If you want to start a wine cellar to store your favorite bottles, you need to know some basic rules. Here we present you some tips, thus your prized wines mature in optimal conditions.
Aging wines is an investment. Sure, you can keep a special vintage of some icons of our wine industry in some and sell them very well after 20 or 30 years. But you can also save your favorite wines for sentimental reasons and open them to celebrate a special occasion, like a wedding anniversary or the birth of a child. But in all the cases, before starting your own collection, you need to prepare a place with some very specific conditions such as controlled temperature or humidity.
If you live in a studio or in a small apartment it is difficult to build a stone cellar of twenty square meters. That would be roughly three-quarters of your place. Then it all depends on the space available, the number of bottles you want to store and budget. Generally speaking, you can choose:
- Shelves: These types of deposits can be made of wood or metal. It is an easy way to have a “hold” for wines without much attention. This solution serves you for a small amount of wine bottles and storage conditions are not the best to keep wines for a long time. Temperature variations are dangerous if you want to keep your wines for decades.
- Wooden boxes: If you buy your favorite wine in a wooden box, this container can serve you as a personal cellar. But it has to be made of wood. Cardboard boxes always run the risk of getting wet and moisture excess promotes the mold growing and it is dangerous for wine. This solution serves to store from low to moderate amounts of wines.
- A closet-wine cellar or a cellar / fridge: You can buy them from five or ten to fifty bottles. These modern cellars are very useful when you do not have much space. But their price is not low. The difference between a cupboard and a fridge cellar is that the last one maintains the ideal temperature to consume wine when desired, without having to use an ice bucket. Most modern furniture has different temperatures compartments, allowing to save white and red wines at the appropriate service temperature (as we know, white wines require lower temperatures than red wines).
- A room designed to be a cellar:It is a space isolated from the rest of the house and with a space designed for wines. Formerly such places were made of stone. Today there are countless solutions to keep the wines in the best possible conditions.
But no matter if you occupy a corner or a large space for your wines, the bottom line is to worry about some key conditions such as:
This the most difficult factor to regulate. The place where you keep your wines must maintain a constant temperature (not less than 5 °C and no more than 18 ° C). Always avoid extreme temperature fluctuations. During the year, the average temperature varies seasonally, but you cannot allow abrupt changes. It is very useful to install weather-stripping on windows and doors to avoid excessive heat or cold.
An (natural or artificial) intense light can cause defects in wine, as an excess of oxygen, especially in whites. Don’t keep an artificial light near your wines and avoid exposing them directly to the sun.

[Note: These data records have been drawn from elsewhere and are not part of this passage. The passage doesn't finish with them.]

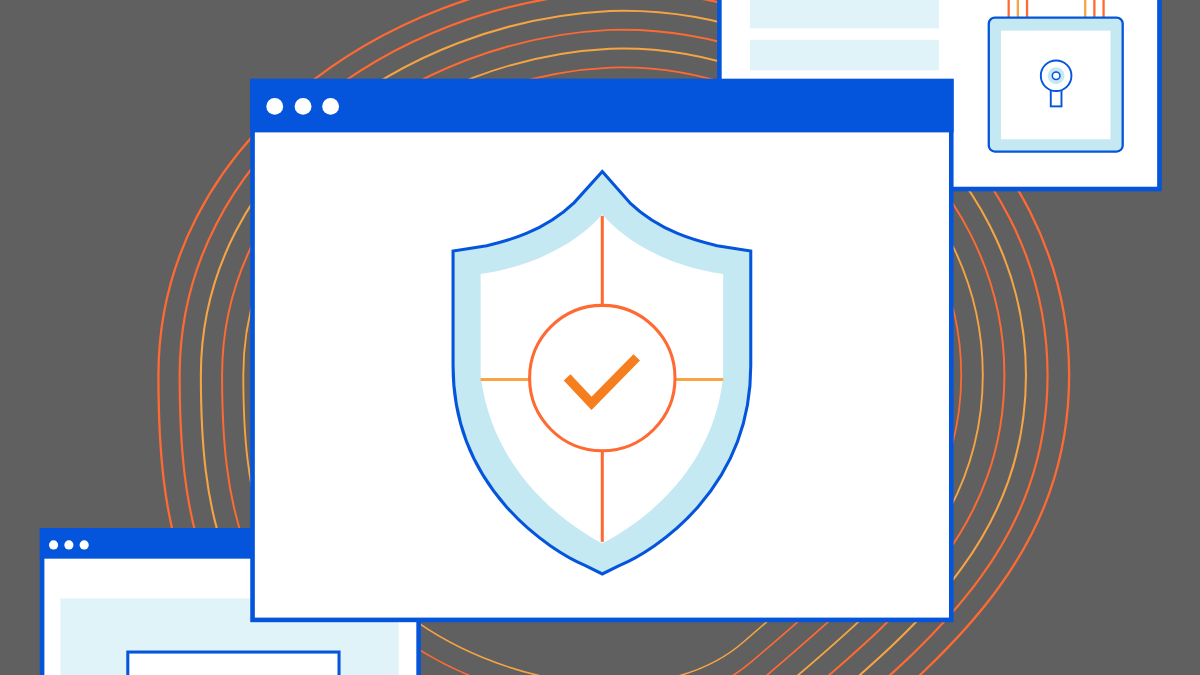
<!DOCTYPE html>
<html lang="en">
<head>
<meta charset="utf-8">
<title>Secure Browsing</title>
<style>
  :root {
    --backdrop: #606060;
    --brand-blue: #0455db;
    --pale-cyan: #c5e9f2;
    --pale-panel: #e0f3f9;
    --paper: #ffffff;
    --signal-orange: #ff6a33;
    --warm-amber: #f7a443;
    --check-orange: #f57f1f;
  }
  html, body {
    margin: 0;
    padding: 0;
    width: 1200px;
    height: 675px;
    overflow: hidden;
    background: var(--backdrop);
  }
  .artboard { display: block; width: 1200px; height: 675px; }
  .ring { fill: none; stroke-width: 3; }
  .ring--orange { stroke: var(--signal-orange); }
  .ring--amber { stroke: var(--warm-amber); }
  .window-frame { fill: var(--paper); stroke: var(--brand-blue); stroke-width: 6; }
  .title-bar { fill: var(--brand-blue); }
  .title-dot { fill: var(--paper); }
  .panel { fill: var(--pale-panel); }
  .outline-blue { stroke: var(--brand-blue); }
  .shield-rim { fill: var(--pale-cyan); stroke: var(--brand-blue); stroke-width: 4; stroke-linejoin: miter; }
  .shield-face { fill: var(--paper); }
  .cross-vertical { stroke: var(--signal-orange); stroke-width: 4; }
  .cross-horizontal { stroke: var(--warm-amber); stroke-width: 4; }
  .target-ring { fill: var(--paper); stroke: var(--signal-orange); stroke-width: 4; }
  .check-mark { fill: none; stroke: var(--check-orange); stroke-width: 12; }
</style>
</head>
<body>
<svg class="artboard" viewBox="0 0 1568 882" width="1200" height="675" role="img" aria-label="Browser windows with a security shield and padlock">
  <defs>
    <path id="contour" d="M-590 0 C-590 -300 -300 -510 0 -525 C300 -535 600 -310 600 0 C600 250 420 380 260 520 C100 660 -220 610 -410 455 C-560 330 -590 200 -590 0 Z"/>
  </defs>

  <rect width="1568" height="882" fill="var(--backdrop)"/>

  <g class="contour-field" transform="translate(797 490)">
    <use href="#contour" class="ring ring--orange"/>
    <use href="#contour" class="ring ring--orange" transform="scale(0.953)"/>
    <use href="#contour" class="ring ring--amber" transform="scale(0.906)"/>
    <use href="#contour" class="ring ring--orange" transform="scale(0.859)"/>
    <use href="#contour" class="ring ring--amber" transform="scale(0.812)"/>
    <use href="#contour" class="ring ring--orange" transform="scale(0.765)"/>
    <use href="#contour" class="ring ring--orange" transform="scale(0.718)"/>
    <use href="#contour" class="ring ring--amber" transform="scale(0.671)"/>
  </g>

  <g class="window-lock">
    <rect class="window-frame" x="940" y="-10" width="575" height="257"/>
    <rect class="panel" x="980" y="0" width="247" height="37"/>
    <rect class="panel" x="980" y="52" width="247" height="40"/>
    <g class="lock-shackle" stroke-width="3">
      <line x1="1318" y1="0" x2="1318" y2="23" stroke="var(--signal-orange)"/>
      <line x1="1330" y1="0" x2="1330" y2="23" stroke="var(--warm-amber)"/>
      <line x1="1342" y1="0" x2="1342" y2="23" stroke="var(--signal-orange)"/>
      <line x1="1418" y1="0" x2="1418" y2="23" stroke="var(--warm-amber)"/>
      <line x1="1430" y1="0" x2="1430" y2="23" stroke="var(--signal-orange)"/>
      <line x1="1442" y1="0" x2="1442" y2="23" stroke="var(--signal-orange)"/>
    </g>
    <rect x="1292" y="23" width="175" height="175" rx="8" fill="var(--pale-cyan)" class="outline-blue" stroke-width="3"/>
    <rect x="1308" y="40" width="143" height="142" fill="var(--paper)"/>
    <rect x="1373" y="110" width="14" height="29" fill="var(--paper)" class="outline-blue" stroke-width="2.5"/>
    <circle cx="1380" cy="99" r="20" fill="var(--paper)" class="outline-blue" stroke-width="2.5"/>
    <rect x="1375" y="108" width="10" height="8" fill="var(--paper)"/>
    <circle cx="1380" cy="99" r="11" fill="var(--pale-cyan)"/>
    <circle cx="1380" cy="99" r="5" fill="var(--paper)" class="outline-blue" stroke-width="2"/>
  </g>

  <g class="window-form">
    <rect class="window-frame" x="55" y="693" width="492" height="210"/>
    <rect class="title-bar" x="52" y="690" width="498" height="40"/>
    <circle class="title-dot" cx="70" cy="712" r="6"/>
    <circle class="title-dot" cx="90" cy="712" r="6"/>
    <circle class="title-dot" cx="110" cy="712" r="6"/>
    <rect class="panel" x="79" y="782" width="442" height="110"/>
    <rect x="167" y="852" width="276" height="40" fill="var(--paper)" class="outline-blue" stroke-width="4"/>
  </g>

  <g class="window-main">
    <rect class="window-frame" x="330" y="106" width="913" height="704"/>
    <rect class="title-bar" x="327" y="103" width="919" height="70"/>
    <circle class="title-dot" cx="359" cy="139" r="11"/>
    <circle class="title-dot" cx="396" cy="139" r="11"/>
    <circle class="title-dot" cx="432" cy="139" r="11"/>

    <g class="security-shield">
      <path class="shield-rim" d="M787 224 L750 265 C710 303 662 315 636 321 L592 328 L592 478 C592 640 720 720 765 739 L787 750 L809 739 C855 720 981 640 981 478 L981 328 L937 321 C911 315 863 303 823 265 Z"/>
      <path class="shield-face" d="M787 280 C760 312 705 347 628 358 L628 490 C642 610 730 680 787 710 C845 680 934 610 945 490 L945 358 C867 347 814 312 787 280 Z"/>
      <line class="cross-vertical" x1="787" y1="282" x2="787" y2="400"/>
      <line class="cross-vertical" x1="787" y1="588" x2="787" y2="708"/>
      <line class="cross-horizontal" x1="628" y1="496" x2="692" y2="496"/>
      <line class="cross-horizontal" x1="882" y1="496" x2="945" y2="496"/>
      <circle class="target-ring" cx="787" cy="494" r="95"/>
      <polyline class="check-mark" points="741,493 773,527 832,467"/>
    </g>
  </g>
</svg>
</body>
</html>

You should also abstain from exposing the bottle of wine in the living room (no matter how attractive is the label for our friends) because light is an enemy of wine.
A good level of humidity is between 75-80%. This prevents the wine cork to dry. For this reason the bottles should be stored in a horizontal position, so that the cork is always in contact with the liquid. Formerly the cellars were literally in stone rooms, where the soil was porous and maintained optimal humidity. Today you have to use tools designed especially for modern cellars. But be careful with this issue. Excess moisture is not healthy for wine. It doesn’t only destroy the labels, but can also damage the cork.
The space where you keep your wine needs good air circulation. This is essential to protect the bottles from odor and mold. In addition, remember that even with good ventilation system, wine absorbs aromas. Therefore you should not keep them near chemicals, deodorants, vegetables or other foods with strong aromas, such as potatoes, garlic, ham, onions, etc. These odors penetrate through the cork porosity and can change the natural bouquet of the wine.
Vibrations can damage wine. The bottles have to move as little as possible and be away from appliances. Yes, I know that in countries like Chile with lots of earthquakes, it is difficult to keep bottles without movement. It is very important that each wine has its place and that you do not need to move five others when you want to uncork a label. The shelves have to be as stable as possible, without risk of bottles falling and easily accessible.
Finally, it is very valuable to have a cellar journal, which carries your personal record of the stored wines: where purchased, when, how much you have paid for them, when you opened the bottles, etc. This way you will always know your hidden treasures and you will live the fascinating experience of collecting wines more intensely.